• **Excerpted records**:
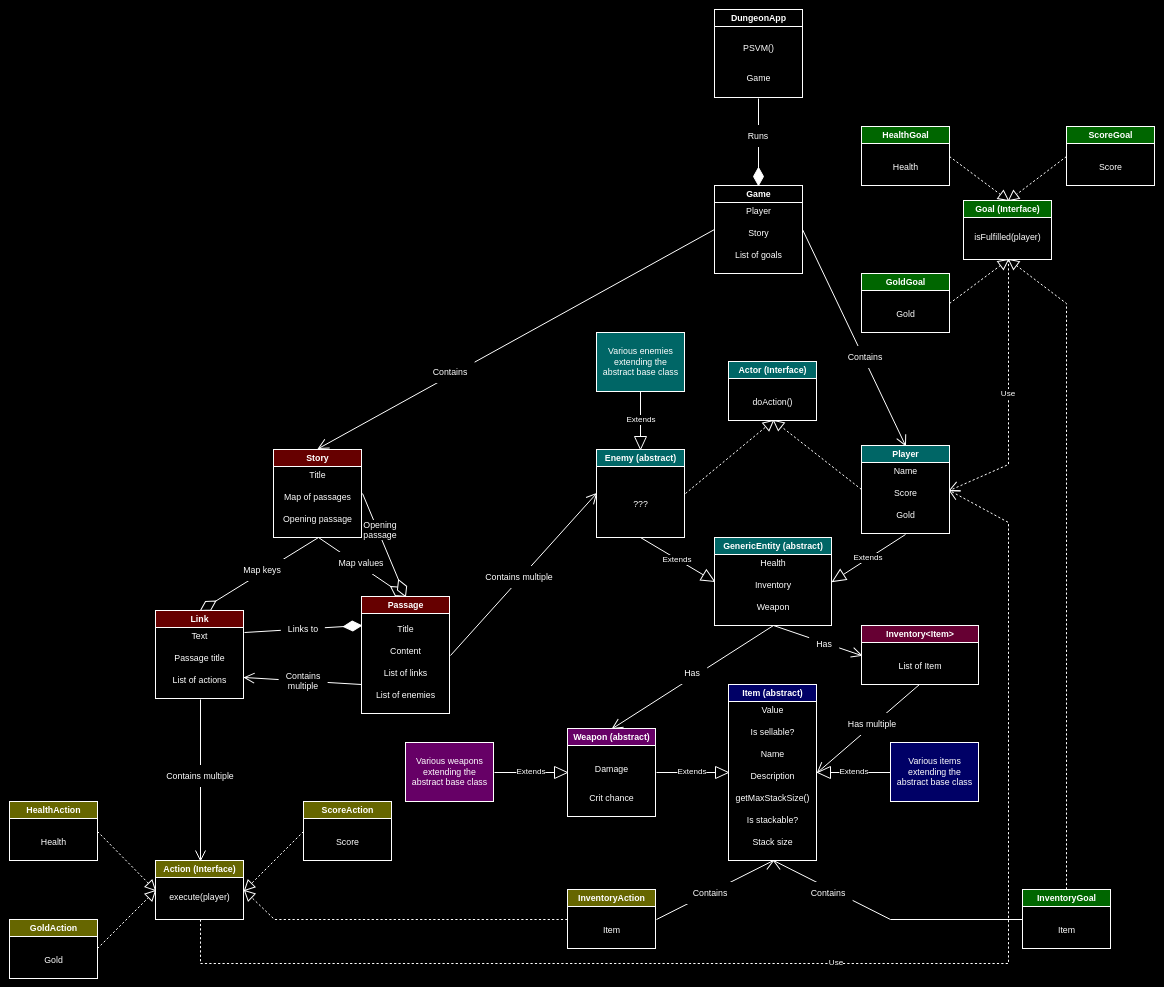
<!DOCTYPE html>
<html lang="en">
<head>
<meta charset="utf-8">
<title>Dungeon game class diagram</title>
<style>
:root {
  --paper: #000; --ink: #fff;
  --goal: #060; --story: #600; --actor: #066; --action: #660;
  --weapon: #606; --item: #006; --inventory: #603;
}
* { box-sizing: border-box; margin: 0; padding: 0; }
body { background: var(--paper); overflow: hidden; }
.diagram {
  position: relative; width: 1164px; height: 987px; overflow: hidden;
  background: var(--paper); color: var(--ink);
  font: 8.8px/10px "Liberation Sans", Arial, sans-serif; text-align: center;
}
.edges { position: absolute; inset: 0; fill: none; stroke: var(--ink); stroke-width: 1; }
.dashed { stroke-dasharray: 2.2 2.2; }
.open { marker-end: url(#open); }
.extends { marker-end: url(#extends); }
.implements { marker-end: url(#implements); }
.part { marker-end: url(#part); }
.whole { marker-end: url(#whole); }
.label {
  position: absolute; left: var(--x); top: var(--y); transform: translate(-50%, -50%);
  padding: 6px 7px; background: var(--paper); white-space: nowrap;
}
.label.tight { padding: 6px 1px; }
.label.close { padding: 0; }
.label.small { padding: 0; font-size: 8.1px; }
.class, .note {
  position: absolute; left: var(--x); top: var(--y); width: var(--w, 89px); height: var(--h, 60px);
  border: 1px solid var(--ink); background: var(--paper);
}
.class h2 {
  height: 17px; border-bottom: 1px solid var(--ink); background: var(--tone, var(--paper));
  font-size: 8.8px; line-height: 16px; font-weight: bold; white-space: nowrap;
}
.class ul {
  display: flex; flex-direction: column; gap: var(--gap, 12px); padding-top: var(--pad, 18px);
  list-style: none; white-space: nowrap;
}
.tall { --h: 89px; --pad: 3px; }
.interface { --pad: 14px; }
.wide { --w: 118px; }
.note { display: flex; align-items: center; justify-content: center; background: var(--tone); line-height: 10.5px; }
.goal { --tone: var(--goal); }
.story { --tone: var(--story); }
.actor { --tone: var(--actor); }
.action { --tone: var(--action); }
.weapon { --tone: var(--weapon); }
.item { --tone: var(--item); }
.inventory { --tone: var(--inventory); }
</style>
</head>
<body>
<main class="diagram">
  <svg class="edges" width="1164" height="987" viewBox="0 0 1164 987" aria-hidden="true">
    <defs>
      <marker id="open" markerUnits="userSpaceOnUse" markerWidth="14" markerHeight="14" refX="12" refY="7" orient="auto"><path d="M2 2 12 7 2 12" fill="none" stroke="#fff"/></marker>
      <marker id="extends" markerUnits="userSpaceOnUse" markerWidth="16" markerHeight="16" refX="14" refY="8" orient="auto"><path d="M1 2 14 8 1 14Z" fill="#000" stroke="#fff"/></marker>
      <marker id="implements" markerUnits="userSpaceOnUse" markerWidth="14" markerHeight="14" refX="12" refY="7" orient="auto"><path d="M2 2 12 7 2 12Z" fill="#000" stroke="#fff"/></marker>
      <marker id="part" markerUnits="userSpaceOnUse" markerWidth="21" markerHeight="14" refX="19" refY="7" orient="auto"><path d="M1 7 10 2 19 7 10 12Z" fill="#000" stroke="#fff"/></marker>
      <marker id="whole" markerUnits="userSpaceOnUse" markerWidth="21" markerHeight="14" refX="19" refY="7" orient="auto"><path d="M1 7 10 2 19 7 10 12Z" fill="#fff" stroke="#fff"/></marker>
    </defs>
    <g transform="translate(.5 .5)">
      <path class="whole" d="M758 98V185"/>
      <path class="open" d="M714 229 318 448"/>
      <path class="open" d="M802 229 905 445"/>
      <path class="extends" d="M640 391V449"/>
      <path class="extends" d="M640 537 714 581"/>
      <path class="extends" d="M905 534 832 581"/>
      <path class="part" d="M318 537 200 610"/>
      <path class="part" d="M318 537 405 596"/>
      <path class="part" d="M362 493 405 596"/>
      <path class="whole" d="M244 632 361 625"/>
      <path class="open" d="M361 684 244 677"/>
      <path class="open" d="M450 655 596 493"/>
      <path class="open" d="M200 699V860"/>
      <path class="open" d="M773 625 612 728"/>
      <path class="open" d="M773 625 861 655"/>
      <path class="open" d="M919 684 817 772"/>
      <path class="extends" d="M890 772H817"/>
      <path class="extends" d="M656 772H728"/>
      <path class="extends" d="M494 772H567"/>
      <path class="open" d="M656 919 773 860"/>
      <path class="open" d="M1022 919H890L773 860"/>
      <g class="dashed">
        <path class="implements" d="M685 493 773 420"/>
        <path class="implements" d="M861 489 773 420"/>
        <path class="implements" d="M97 831 155 890"/>
        <path class="implements" d="M303 831 244 890"/>
        <path class="implements" d="M97 948 155 890"/>
        <path class="implements" d="M567 919H274L244 890"/>
        <path class="implements" d="M949 156 1008 200"/>
        <path class="implements" d="M1066 156 1008 200"/>
        <path class="implements" d="M949 303 1008 259"/>
        <path class="implements" d="M1066 889V303L1008 259"/>
        <path class="open" d="M1008 259V464L949 490"/>
        <path class="open" d="M200 919V963H1008V522L949 490"/>
      </g>
    </g>
  </svg>

  <span class="label" style="--x:758px;--y:136px">Runs</span>
  <span class="label" style="--x:450px;--y:372px">Contains</span>
  <span class="label" style="--x:865px;--y:357px">Contains</span>
  <span class="label small" style="--x:641px;--y:420px">Extends</span>
  <span class="label small" style="--x:677px;--y:560px">Extends</span>
  <span class="label small" style="--x:868px;--y:558px">Extends</span>
  <span class="label small" style="--x:531px;--y:772px">Extends</span>
  <span class="label small" style="--x:692px;--y:772px">Extends</span>
  <span class="label small" style="--x:854px;--y:772px">Extends</span>
  <span class="label" style="--x:262px;--y:570px">Map keys</span>
  <span class="label tight" style="--x:361px;--y:563px">Map values</span>
  <span class="label close" style="--x:380px;--y:530px">Opening<br>passage</span>
  <span class="label" style="--x:303px;--y:629px">Links to</span>
  <span class="label" style="--x:303px;--y:681px">Contains<br>multiple</span>
  <span class="label" style="--x:519px;--y:577px">Contains multiple</span>
  <span class="label" style="--x:200px;--y:776px">Contains multiple</span>
  <span class="label" style="--x:692px;--y:673px">Has</span>
  <span class="label" style="--x:824px;--y:644px">Has</span>
  <span class="label" style="--x:872px;--y:724px">Has multiple</span>
  <span class="label" style="--x:710px;--y:893px">Contains</span>
  <span class="label" style="--x:828px;--y:893px">Contains</span>
  <span class="label small" style="--x:1008px;--y:394px">Use</span>
  <span class="label small" style="--x:836px;--y:963px">Use</span>

  <section class="class tall" style="--x:714px;--y:9px;--pad:16px;--gap:20px"><h2>DungeonApp</h2><ul><li>PSVM()</li><li>Game</li></ul></section>
  <section class="class tall" style="--x:714px;--y:185px"><h2>Game</h2><ul><li>Player</li><li>Story</li><li>List of goals</li></ul></section>

  <section class="class goal" style="--x:861px;--y:126px"><h2>HealthGoal</h2><ul><li>Health</li></ul></section>
  <section class="class goal" style="--x:1066px;--y:126px"><h2>ScoreGoal</h2><ul><li>Score</li></ul></section>
  <section class="class goal interface" style="--x:963px;--y:200px"><h2>Goal (Interface)</h2><ul><li>isFulfilled(player)</li></ul></section>
  <section class="class goal" style="--x:861px;--y:273px"><h2>GoldGoal</h2><ul><li>Gold</li></ul></section>
  <section class="class goal" style="--x:1022px;--y:889px"><h2>InventoryGoal</h2><ul><li>Item</li></ul></section>

  <p class="note actor" style="--x:596px;--y:332px">Various enemies<br>extending the<br>abstract base class</p>
  <section class="class actor" style="--x:728px;--y:361px"><h2>Actor (Interface)</h2><ul><li>doAction()</li></ul></section>
  <section class="class actor tall" style="--x:596px;--y:449px;--pad:32px"><h2>Enemy (abstract)</h2><ul><li>???</li></ul></section>
  <section class="class actor tall" style="--x:861px;--y:445px"><h2>Player</h2><ul><li>Name</li><li>Score</li><li>Gold</li></ul></section>
  <section class="class actor tall wide" style="--x:714px;--y:537px"><h2>GenericEntity (abstract)</h2><ul><li>Health</li><li>Inventory</li><li>Weapon</li></ul></section>

  <section class="class story tall" style="--x:273px;--y:449px"><h2>Story</h2><ul><li>Title</li><li>Map of passages</li><li>Opening passage</li></ul></section>
  <section class="class story tall" style="--x:155px;--y:610px"><h2>Link</h2><ul><li>Text</li><li>Passage title</li><li>List of actions</li></ul></section>
  <section class="class story" style="--x:361px;--y:596px;--h:118px;--pad:10px"><h2>Passage</h2><ul><li>Title</li><li>Content</li><li>List of links</li><li>List of enemies</li></ul></section>

  <section class="class inventory wide" style="--x:861px;--y:625px"><h2>Inventory&lt;Item&gt;</h2><ul><li>List of Item</li></ul></section>
  <section class="class item" style="--x:728px;--y:684px;--h:177px;--pad:3px"><h2>Item (abstract)</h2><ul><li>Value</li><li>Is sellable?</li><li>Name</li><li>Description</li><li>getMaxStackSize()</li><li>Is stackable?</li><li>Stack size</li></ul></section>
  <p class="note item" style="--x:890px;--y:742px">Various items<br>extending the<br>abstract base class</p>

  <section class="class weapon tall" style="--x:567px;--y:728px;--pad:18px;--gap:19px"><h2>Weapon (abstract)</h2><ul><li>Damage</li><li>Crit chance</li></ul></section>
  <p class="note weapon" style="--x:405px;--y:742px">Various weapons<br>extending the<br>abstract base class</p>

  <section class="class action" style="--x:9px;--y:801px"><h2>HealthAction</h2><ul><li>Health</li></ul></section>
  <section class="class action" style="--x:303px;--y:801px"><h2>ScoreAction</h2><ul><li>Score</li></ul></section>
  <section class="class action interface" style="--x:155px;--y:860px"><h2>Action (Interface)</h2><ul><li>execute(player)</li></ul></section>
  <section class="class action" style="--x:9px;--y:919px"><h2>GoldAction</h2><ul><li>Gold</li></ul></section>
  <section class="class action" style="--x:567px;--y:889px"><h2>InventoryAction</h2><ul><li>Item</li></ul></section>
</main>
</body>
</html>
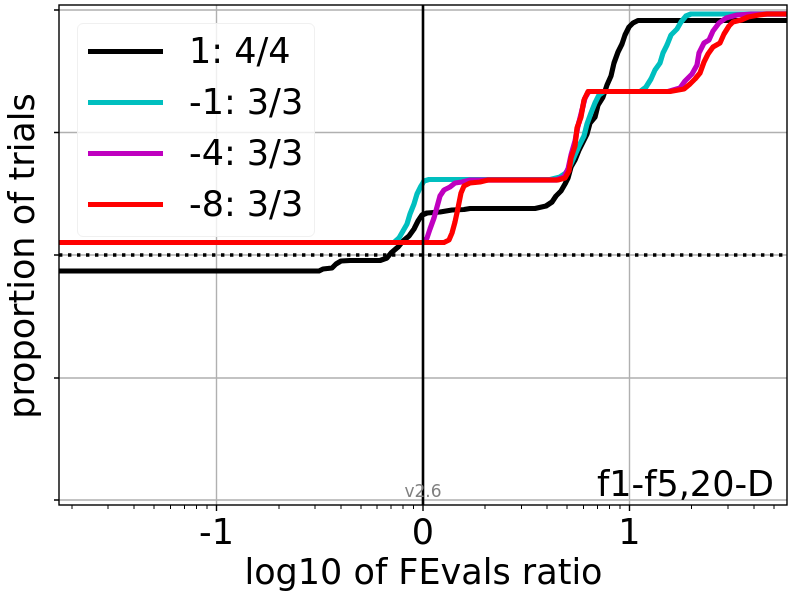
<!DOCTYPE html>
<html lang="en">
<head>
<meta charset="utf-8">
<title>Proportion of trials by FEvals ratio</title>
<style>
:root {
  --ink: #000;
  --paper: #fff;
  --grid: #b0b0b0;
  --muted: #808080;
  --legend-edge: #f0f0f0;
  --series-1: #000;
  --series-m1: #00bfbf;
  --series-m4: #bf00bf;
  --series-m8: #f00;
}
* { box-sizing: border-box; margin: 0; }
html, body { width: 801px; height: 600px; overflow: hidden; background: var(--paper); }
.chart {
  position: relative; width: 801px; height: 600px; overflow: hidden;
  color: var(--ink); font: 35px/40px "DejaVu Sans", sans-serif; white-space: nowrap;
}
.plot { position: absolute; inset: 0; display: block; }
.grid { stroke: var(--grid); stroke-width: 1.4; }
.frame { fill: none; stroke: var(--ink); stroke-width: 1.4; }
.ticks { stroke: var(--ink); stroke-width: 1.4; }
.minor { stroke: var(--ink); stroke-width: 1; }
.reference { stroke: var(--ink); stroke-width: 2.6; }
.half { stroke: var(--ink); stroke-width: 3.4; stroke-dasharray: 3.4 5.6; }
.curves { fill: none; stroke-width: 5.2; stroke-linejoin: round; stroke-linecap: square; }
.legend {
  position: absolute; left: 77px; top: 23px; width: 238px; height: 214px;
  padding: 2px 10px; list-style: none; line-height: 51px;
  background: rgba(255, 255, 255, .8); border: 1.4px solid var(--legend-edge); border-radius: 6px;
}
.legend li { display: flex; align-items: center; gap: 26px; height: 51px; }
.swatch { width: 75px; height: 5px; background: var(--c); }
.tick-label, .version { position: absolute; transform: translateX(-50%); }
.tick-label { top: 512px; }
.x-title { position: absolute; left: 0; top: 552px; width: 847px; text-align: center; }
.y-title { position: absolute; left: -178px; top: 236px; width: 400px; text-align: center; transform: rotate(-90deg); }
.version { left: 423px; top: 481px; font-size: 17px; line-height: 20px; color: var(--muted); }
.functions { position: absolute; right: 27px; top: 464px; }
</style>
</head>
<body>
<main class="chart">
  <svg class="plot" width="801" height="600" viewBox="0 0 801 600" role="img" aria-label="Four step curves of the proportion of trials against the log10 FEvals ratio">
    <defs>
      <clipPath id="plot-area"><rect x="59" y="5" width="728" height="500"/></clipPath>
    </defs>
    <path class="grid" d="M59 10H787M59 132.5H787M59 255H787M59 378H787M59 500H787M216.5 5V505M423 5V505M629.5 5V505"/>
    <g class="curves" clip-path="url(#plot-area)">
      <path stroke="var(--series-1)" d="M59 271H319L323 269L332 268L336 264L341 261L350 260.500H380L387 258L391 253L398 247L403 241L409 236L414 229L418 221L422 215L427 213L440 212L452 210L464 209.500L470 208.500H535L546 206L552 202L556 196L561 191L565 184L568 178L571 167L575 160L579 150L583 142L587 134L590 123L595 117L598 105L603 97L607 85L611 76L614 63L618 52L622 44L625 35L629 27L633 23L638 20.500H787"/>
      <path stroke="var(--series-m1)" d="M59 242.500H394L399 238L403 231L407 224L410 214L414 204L417 194L421 186L424 181L429 179.500H550L560 177L566 173L571 164L575 155L580 144L584 136L587 124L591 113L595 103L599 95L604 91.500H640L646 87L651 79L655 70L660 63L663 53L667 45L671 35L677 29L681 22L686 16L691 14H787"/>
      <path stroke="var(--series-m4)" d="M59 242.500H423L427 238L430 229L434 218L437 207L440 196L444 190L450 187L455 183L462 182L470 180H556L564 177L568 169L571 155L575 141L578 126L582 110L585 98L589 91.500H668L680 88L685 81L692 74L697 65L699 53L704 43L709 40L713 31L719 23L726 18L737 15L751 14H787"/>
      <path stroke="var(--series-m8)" d="M59 242.500H444L449 240L452 233L455 222L458 208L461 193L464 186L470 183L480 182L488 180H558L565 178L569 171L571 158L575 146L577 128L581 117L584 100L588 91.500H670L684 89L690 84L695 79L700 73L704 62L708 54L713 47L720 43L724 34L729 26L733 22L741 20L748 17L759 15L767 14H787"/>
    </g>
    <path class="half" d="M59 255H787"/>
    <path class="reference" d="M423 5V505"/>
    <rect class="frame" x="59" y="5" width="728" height="500"/>
    <path class="ticks" d="M54 10H59M54 132.500H59M54 255H59M54 378H59M54 500H59M216.500 505V511M423 505V511M629.500 505V511"/>
    <path class="minor" d="M72 505v4M108 505v4M134 505v4M154 505v4M170.500 505v4M184.500 505v4M196.500 505v4M207 505v4M279 505v4M315 505v4M341 505v4M361 505v4M377 505v4M391 505v4M403 505v4M413.500 505v4M485 505v4M521.500 505v4M547 505v4M567 505v4M583.500 505v4M597.500 505v4M609.500 505v4M620 505v4M691.500 505v4M728 505v4M754 505v4M774 505v4"/>
  </svg>

  <ul class="legend">
    <li><span class="swatch" style="--c: var(--series-1)"></span>1: 4/4</li>
    <li><span class="swatch" style="--c: var(--series-m1)"></span>-1: 3/3</li>
    <li><span class="swatch" style="--c: var(--series-m4)"></span>-4: 3/3</li>
    <li><span class="swatch" style="--c: var(--series-m8)"></span>-8: 3/3</li>
  </ul>

  <span class="version">v2.6</span>
  <span class="functions">f1-f5,20-D</span>

  <span class="tick-label" style="left: 216.500px">-1</span>
  <span class="tick-label" style="left: 423px">0</span>
  <span class="tick-label" style="left: 629.500px">1</span>
  <p class="x-title">log10 of FEvals ratio</p>
  <p class="y-title">proportion of trials</p>
</main>
</body>
</html>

• **Task statement**: Pick out and copy the lines of the material that include the word "transform".

• **Written solution**:
  position: absolute; left: var(--x); top: var(--y); transform: translate(-50%, -50%);
    <g transform="translate(.5 .5)">
.tick-label, .version { position: absolute; transform: translateX(-50%); }
.y-title { position: absolute; left: -178px; top: 236px; width: 400px; text-align: center; transform: rotate(-90deg); }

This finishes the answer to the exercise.